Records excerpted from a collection
'''
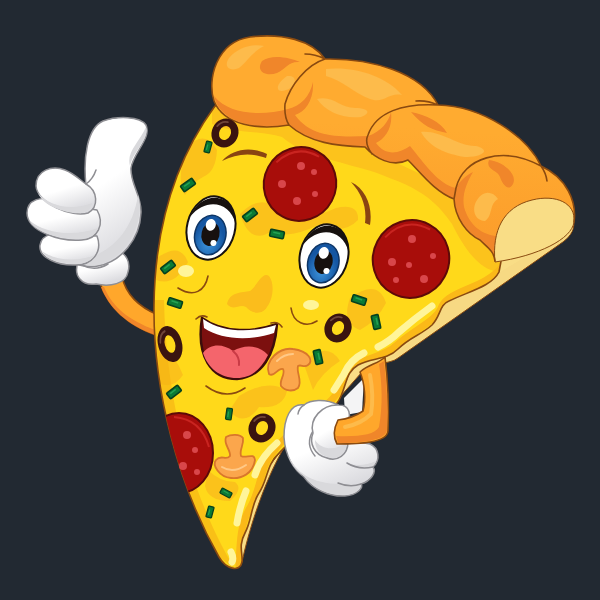
<!DOCTYPE html>
<html lang="en">
<head>
<meta charset="utf-8">
<title>Pizza slice mascot</title>
<style>
:root{--night:#222932;--cheese:#ffd91a;--cheese-deep:#fbbd1c;--cheese-light:#fff59a;--crust:#ffa72b;--crust-deep:#f0862a;--crust-light:#fdbb4b;--dough:#f9dd86;--line:#8a4a10;--salami:#a80d0a;--salami-line:#5e0a08;--salami-spot:#d8464a;--olive:#3a1410;--herb:#0b7a35;--herb-line:#06401e;--mushroom:#fba64c;--mushroom-line:#d9772b;--glove:#fff;--glove-shade:#d9d9dc;--glove-line:#8e8e93;--iris:#1b66b5;--ink:#17110f}
html,body{margin:0;background:var(--night)}
body{width:600px;height:600px;overflow:hidden}
svg{display:block}
.outline{fill:none;stroke:var(--line);stroke-width:1.6;stroke-linecap:round;stroke-linejoin:round}
.cheese{fill:var(--cheese)}
.toast{fill:var(--cheese-deep)}
.shine{fill:var(--cheese-light)}
.crust-deep{fill:var(--crust-deep)}
.crust-light{fill:var(--crust-light)}
.dough{fill:var(--dough);stroke:var(--line);stroke-width:1}
.arm{fill:var(--crust);stroke:var(--line);stroke-width:1.6;stroke-linejoin:round}
.glove{fill:url(#glove-fill);stroke:var(--glove-line);stroke-width:1.5;stroke-linejoin:round}
.glove-shade{fill:var(--glove-shade)}
.crease{fill:none;stroke:var(--glove-line);stroke-width:1.5;stroke-linecap:round}
.salami{fill:var(--salami);stroke:var(--salami-line);stroke-width:2}
.salami-rim{fill:none;stroke:#c92420;stroke-width:2}
.spots{fill:var(--salami-spot)}
.mushroom{fill:var(--mushroom);stroke:var(--mushroom-line);stroke-width:1.8;stroke-linejoin:round}
.brow{fill:#8a4512}
</style>
</head>
<body>
<svg width="600" height="600" viewBox="0 0 600 600" role="img" aria-label="Smiling pizza slice giving a thumbs up">
<defs>
<linearGradient id="glove-fill" x1="0" y1="0" x2="0.4" y2="1"><stop offset="0.55" stop-color="#fff"/><stop offset="1" stop-color="#dcdce0"/></linearGradient>
<linearGradient id="crust-fill" x1="0.5" y1="0" x2="0.4" y2="1"><stop offset="0.4" stop-color="#ffab30"/><stop offset="1" stop-color="#fb9a2a"/></linearGradient>
<radialGradient id="iris-fill" cy="0.7"><stop offset="0" stop-color="#3f97de"/><stop offset="1" stop-color="#1556a2"/></radialGradient>
<path id="slice" d="M215 106C177 158 155 225 154 305C153 390 178 485 219 557C226 569 240 573 242 562C243 553 238 546 245 533C252 520 251 505 259 493C268 480 266 465 279 453C300 430 333 416 341 396C347 383 346 372 358 365C372 357 386 361 398 349C410 337 421 335 432 325C441 316 439 305 449 301C470 291 492 286 499 272L505 240L440 150L300 105Z"/>
<clipPath id="slice-edge"><use href="#slice"/></clipPath>
<g id="herb"><rect x="-7" y="-3.5" width="14" height="7" rx="1" fill="var(--herb)" stroke="var(--herb-line)" stroke-width="1.6"/><path d="M-4 -1H3" stroke="#24a254" stroke-width="1.5"/></g>
<g id="olive"><ellipse rx="9.5" ry="11" fill="none" stroke="var(--olive)" stroke-width="7.5"/><path d="M-10 -3Q-8 -10 -2 -11" fill="none" stroke="#70463a" stroke-width="1.8" stroke-linecap="round"/></g>
<g id="eye">
<ellipse rx="24" ry="32" fill="#fff" stroke="var(--ink)" stroke-width="2"/>
<path d="M-23 -6C-19 -34 14 -42 23 -10C12 -30 -12 -29 -23 -6Z" fill="var(--ink)"/>
<ellipse cx="1" cy="7" rx="15.5" ry="20" fill="url(#iris-fill)" stroke="#0d3566" stroke-width="1.5"/>
<ellipse cx="1" cy="6" rx="9" ry="12" fill="var(--ink)"/>
<ellipse cx="-1" cy="-3" rx="5" ry="6" fill="#fff"/><circle cx="6" cy="14" r="3" fill="#fff"/>
</g>
</defs>

<rect width="600" height="600" fill="var(--night)"/>

<g id="raised-arm">
<path class="arm" d="M100 283C108 307 127 325 158 336V315C139 307 126 294 122 277Z"/>
<path d="M104 287C113 308 129 320 155 330V335C127 325 109 308 101 287Z" fill="var(--crust-deep)"/>
</g>

<g id="thumb-up-hand">
<path class="glove" d="M78 262C73 276 82 286 96 284C110 287 126 284 128 272C131 262 126 254 118 250Z"/>
<path class="glove" d="M86 186C83 158 87 128 103 121C117 116 140 116 146 125C152 138 133 153 131 168C130 184 142 196 141 213C140 239 121 262 98 266C87 268 78 265 71 262L60 205Z"/>
<path class="glove-shade" d="M138 195C146 220 128 257 98 265C87 267 78 264 73 261C105 258 132 236 138 195ZM146 127C150 138 133 152 130 166C126 152 139 143 146 127Z"/>
<path class="glove" d="M97 236C103 252 92 265 76 265C59 266 38 258 40 245C42 233 57 232 67 235Z"/>
<path class="glove" d="M97 210C105 224 98 239 82 240C60 242 27 231 27 213C27 200 41 195 55 201C70 207 85 208 97 210Z"/>
<path class="glove" d="M86 184C98 191 99 207 88 213C72 218 37 203 36 186C36 170 52 165 65 170C75 174 80 180 86 184Z"/>
<path class="glove-shade" d="M38 193C50 207 73 211 92 203C90 213 82 214 73 213C55 210 42 203 38 193ZM29 220C45 234 75 237 98 228C94 238 86 239 76 239C54 238 34 231 29 220ZM42 251C55 261 79 262 95 255C90 263 81 264 73 264C56 263 45 258 42 251Z"/>
<path class="crease" d="M86 184Q93 179 96 170M82 265Q95 272 108 264"/>
</g>

<g id="slice-side">
<path class="dough" d="M574 222C574 232 569 238 560 244L398 358C389 365 374 361 362 372L339 398L359 350L440 296L498 255Z"/>
<path d="M573 228C571 234 567 238 560 243L400 355L386 361L432 325L446 304L500 272Z" fill="#f7d983"/>
<path class="dough" d="M285 446C268 474 251 520 242 562L236 545L262 475Z"/>
<path d="M344 398L364 378L362 412L345 415Z" fill="#f4f4f5"/>
</g>

<g id="cheese-top">
<use href="#slice" class="cheese"/>
<g clip-path="url(#slice-edge)">
<path class="toast" d="M212 105L300 118L455 190L505 250L499 272C478 270 463 246 452 224C429 190 404 184 377 173C340 161 305 157 282 137C260 130 234 134 212 124Z" opacity=".75"/>
<path class="toast" d="M186 148Q205 128 217 150Q216 172 203 177Q193 182 185 195Q176 182 186 148ZM240 214Q262 190 287 215Q306 222 336 208Q359 203 358 220Q344 235 318 225Q288 240 272 231Q250 246 240 214ZM157 258Q180 241 188 262Q175 287 156 280ZM350 298Q378 278 386 303Q377 321 360 330Q341 323 350 298ZM159 343Q176 356 183 375Q173 390 158 383ZM239 396Q268 378 287 391Q283 409 259 407Q245 428 229 411ZM208 470Q220 482 235 482Q244 489 230 501Q208 501 205 486ZM303 362Q327 340 340 361Q321 373 313 390Z" opacity=".8"/>
<path d="M154 300C153 390 178 485 219 557L235 569C205 520 167 430 164 300Z" fill="#f6b414" opacity=".65"/>
<path d="M501 268C485 288 450 290 442 306C437 321 415 329 397 345C382 360 354 357 345 376C340 407 294 422 274 451C260 465 262 487 250 508C239 525 240 550 239 567" fill="none" stroke="#fbb918" stroke-width="7"/>
</g>
<g fill="none" stroke="var(--cheese-light)" stroke-linecap="round" stroke-width="7">
<path d="M432 306Q414 319 399 332Q390 341 378 347M364 353Q350 360 344 374L334 390M277 443Q260 458 255 475M246 491Q240 505 237 523M231 552Q234 558 232 562"/>
</g>
<use href="#slice" class="outline"/>
</g>

<g id="crust">
<path d="M214 101C207 80 216 42 250 37C282 33 312 40 325 59C370 58 421 72 438 105C482 106 527 136 541 166C567 178 577 202 574 222C565 236 530 258 495 261C494 251 487 247 480 240C467 234 455 218 454 199C435 192 421 173 408 160C392 168 375 158 365 147C337 146 309 143 289 125C259 130 224 126 214 101Z" fill="url(#crust-fill)"/>
<path class="crust-deep" d="M214 96C229 115 262 116 288 109C301 106 310 96 313 82C314 101 305 112 295 115C312 139 344 137 368 136C381 132 389 121 391 112C393 128 385 139 376 143C386 157 400 153 410 146C424 163 439 185 456 188C460 181 465 176 473 172C466 184 462 195 464 207C469 225 482 235 497 236L495 260C494 251 487 247 480 240C467 234 455 218 454 199C435 192 421 173 408 160C392 168 375 158 365 147C337 146 309 143 289 125C259 130 220 124 214 96Z"/>
<path class="crust-deep" d="M262 61C271 54 289 57 300 62C288 61 286 69 277 73C267 77 255 72 262 61ZM489 160C502 161 518 174 513 184C508 193 502 183 500 177C498 170 485 170 489 160ZM411 112C426 115 441 122 447 133C432 130 423 126 411 112Z"/>
<path class="crust-light" d="M229 58C237 48 252 43 264 46C252 52 247 62 239 68C230 72 223 67 229 58ZM326 69C354 66 386 76 402 95C388 92 385 104 370 99C354 93 342 80 326 76ZM317 99C333 95 340 108 355 108C368 108 372 113 361 117C343 119 326 112 317 99ZM421 132C441 130 459 147 476 146C494 151 478 158 465 157C446 154 429 147 421 132ZM475 204C481 190 492 190 498 199C489 204 493 216 485 221C477 221 472 213 475 204ZM287 76C299 75 296 87 286 90C277 94 273 86 287 76Z"/>
<path class="dough" d="M495 262C492 231 503 207 532 200C556 194 576 203 574 222C572 239 538 256 495 262Z"/>
<path class="outline" d="M214 101C207 80 216 42 250 37C282 33 312 40 325 59C370 58 421 72 438 105C482 106 527 136 541 166C567 178 577 202 574 222M495 261C494 251 487 247 480 240C467 234 455 218 454 199C435 192 421 173 408 160C392 168 375 158 365 147C337 146 309 143 289 125C259 130 224 126 214 101M325 59C306 65 290 86 285 104Q284 117 289 125M325 59Q315 54 305 54M438 105C403 103 376 112 368 135Q364 143 372 154M438 105Q427 100 416 101M541 166C502 145 463 158 456 188L454 199M541 166Q546 173 547 181"/>
</g>

<g id="salami-slices">
<g transform="rotate(28 300 184)"><ellipse class="salami" cx="300" cy="184" rx="36" ry="37"/><path class="salami-rim" d="M269 176Q278 150 304 151"/></g>
<g transform="rotate(28 411 259)"><ellipse class="salami" cx="411" cy="259" rx="38" ry="39"/><path class="salami-rim" d="M378 252Q386 224 414 224"/></g>
<g clip-path="url(#slice-edge)"><ellipse class="salami" cx="179" cy="453" rx="34" ry="40"/><path class="salami-rim" d="M174 417Q201 419 209 447"/></g>
<g class="spots"><circle cx="301" cy="166" r="4"/><circle cx="314" cy="172" r="3"/><circle cx="282" cy="184" r="4"/><circle cx="297" cy="201" r="4"/><circle cx="315" cy="194" r="3"/><circle cx="412" cy="239" r="4"/><circle cx="433" cy="256" r="3"/><circle cx="392" cy="262" r="4"/><circle cx="409" cy="265" r="3"/><circle cx="424" cy="279" r="4"/><circle cx="396" cy="280" r="3"/><circle cx="187" cy="435" r="4"/><circle cx="195" cy="450" r="3"/><circle cx="183" cy="466" r="4"/><circle cx="197" cy="472" r="3"/></g>
</g>

<g id="olives">
<use href="#olive" transform="translate(225 133) rotate(25)"/>
<use href="#olive" transform="translate(338 328) rotate(30)"/>
<use href="#olive" transform="translate(170 344) rotate(-15) scale(.9 1.25)"/>
<use href="#olive" transform="translate(262 428) rotate(25)"/>
</g>

<g id="mushrooms">
<path class="mushroom" d="M269 374C264 360 280 347 293 349C309 351 314 361 308 365C304 368 301 364 298 366C296 373 303 381 298 388C293 392 285 391 281 386C279 380 286 374 283 369C278 367 274 378 269 374Z"/>
<path class="mushroom" d="M226 437C231 434 240 434 243 438C244 445 239 450 241 456C246 459 254 452 255 460C253 474 241 479 231 478C219 477 212 465 216 460C221 454 226 461 230 456C231 450 223 444 226 437Z"/>
<path d="M277 361Q284 354 293 354M222 467Q233 474 246 465" fill="none" stroke="#ffc987" stroke-width="2" stroke-linecap="round"/>
</g>

<g id="herbs">
<use href="#herb" transform="translate(208 147) rotate(-75) scale(.8)"/>
<use href="#herb" transform="translate(188 185) rotate(-35)"/>
<use href="#herb" transform="translate(250 215) rotate(-38)"/>
<use href="#herb" transform="translate(277 234) rotate(12)"/>
<use href="#herb" transform="translate(168 267) rotate(-38)"/>
<use href="#herb" transform="translate(175 303) rotate(18)"/>
<use href="#herb" transform="translate(359 300) rotate(18)"/>
<use href="#herb" transform="translate(376 322) rotate(78)"/>
<use href="#herb" transform="translate(318 357) rotate(78)"/>
<use href="#herb" transform="translate(174 392) rotate(-38)"/>
<use href="#herb" transform="translate(229 414) rotate(-82) scale(.8)"/>
<use href="#herb" transform="translate(226 493) rotate(28) scale(.8)"/>
<use href="#herb" transform="translate(210 512) rotate(-75) scale(.8)"/>
</g>

<g id="face">
<path class="brow" d="M222 161C233 149 250 146 267 154L266 158C250 152 236 154 222 161ZM351 182C366 189 373 207 370 225L365 223C367 207 362 194 351 182Z"/>
<use href="#eye" transform="translate(211 228) rotate(14)"/>
<use href="#eye" transform="translate(324 256) rotate(14)"/>
<path class="toast" d="M227 304C230 291 242 293 250 291C257 286 262 271 269 276C275 284 273 299 267 307C262 316 251 313 246 307C239 303 234 312 227 304Z" fill="#f6a41e"/>
<ellipse class="shine" cx="186" cy="271" rx="8" ry="6"/><ellipse class="shine" cx="311" cy="305" rx="8" ry="5"/>
<path class="outline" d="M178 288C194 298 205 291 208 276M291 308C293 323 306 328 317 321M206 386Q226 401 245 388" stroke="#c57a12"/>
<path d="M202 318C224 334 255 332 277 324C275 355 262 377 237 379C211 379 196 356 202 318Z" fill="#7c100f" stroke="#3d0d0b" stroke-width="2.5" stroke-linejoin="round"/>
<path d="M203 319C224 334 255 332 276 325L274 333C250 341 222 340 204 328Z" fill="#fff"/>
<path d="M203 353C211 343 223 344 233 351C245 344 259 345 268 355C260 371 250 378 237 378C220 378 208 368 203 353Z" fill="#f4656c"/>
<path d="M233 351Q240 357 239 365" fill="none" stroke="#c93b46" stroke-width="2" stroke-linecap="round"/>
<path d="M196 319Q201 314 207 317M271 323Q278 321 282 327" class="outline"/>
</g>

<g id="hip-arm">
<path class="glove" d="M338 405C325 398 310 400 304 405C290 403 284 419 284 437C285 456 294 470 304 477C313 490 331 497 345 496C358 495 364 487 361 484C371 481 377 472 373 467C381 460 379 448 370 444L347 440L349 420Z"/>
<path class="glove-shade" d="M288 455C296 472 311 484 341 484L360 485C360 493 349 495 341 495C324 494 311 486 304 476C296 471 290 463 288 455ZM346 463Q361 468 376 461Q374 467 370 467Q357 470 346 463Z"/>
<path class="crease" d="M304 405Q299 408 298 414M361 484Q350 488 338 483M373 467Q358 470 347 463M315 456Q305 444 313 431"/>
<path class="glove" d="M339 405C350 405 352 416 346 424L348 442C348 455 337 462 327 458C314 455 309 443 313 433C309 419 322 404 339 405Z"/>
<path class="glove-shade" d="M315 440C322 451 337 450 346 443C347 455 337 460 328 457C320 455 315 449 315 440Z"/>
<path class="arm" d="M360 372C369 364 378 364 385 357C388 381 389 407 388 431C387 443 359 444 337 444C333 437 334 428 338 420C347 419 356 416 363 411C366 400 365 384 360 372Z"/>
<path class="crust-deep" d="M384 361C387 385 388 408 387 430C386 441 360 443 338 443L336 436C357 437 375 435 379 427C383 405 382 383 379 364Z"/>
<path d="M370 375Q374 396 371 414Q361 424 345 427" fill="none" stroke="var(--crust-light)" stroke-width="4" stroke-linecap="round"/>
</g>
</svg>
</body>
</html>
'''
In the entries, how many lines include the string "body"? Only the number should be given.

- Finished task -
4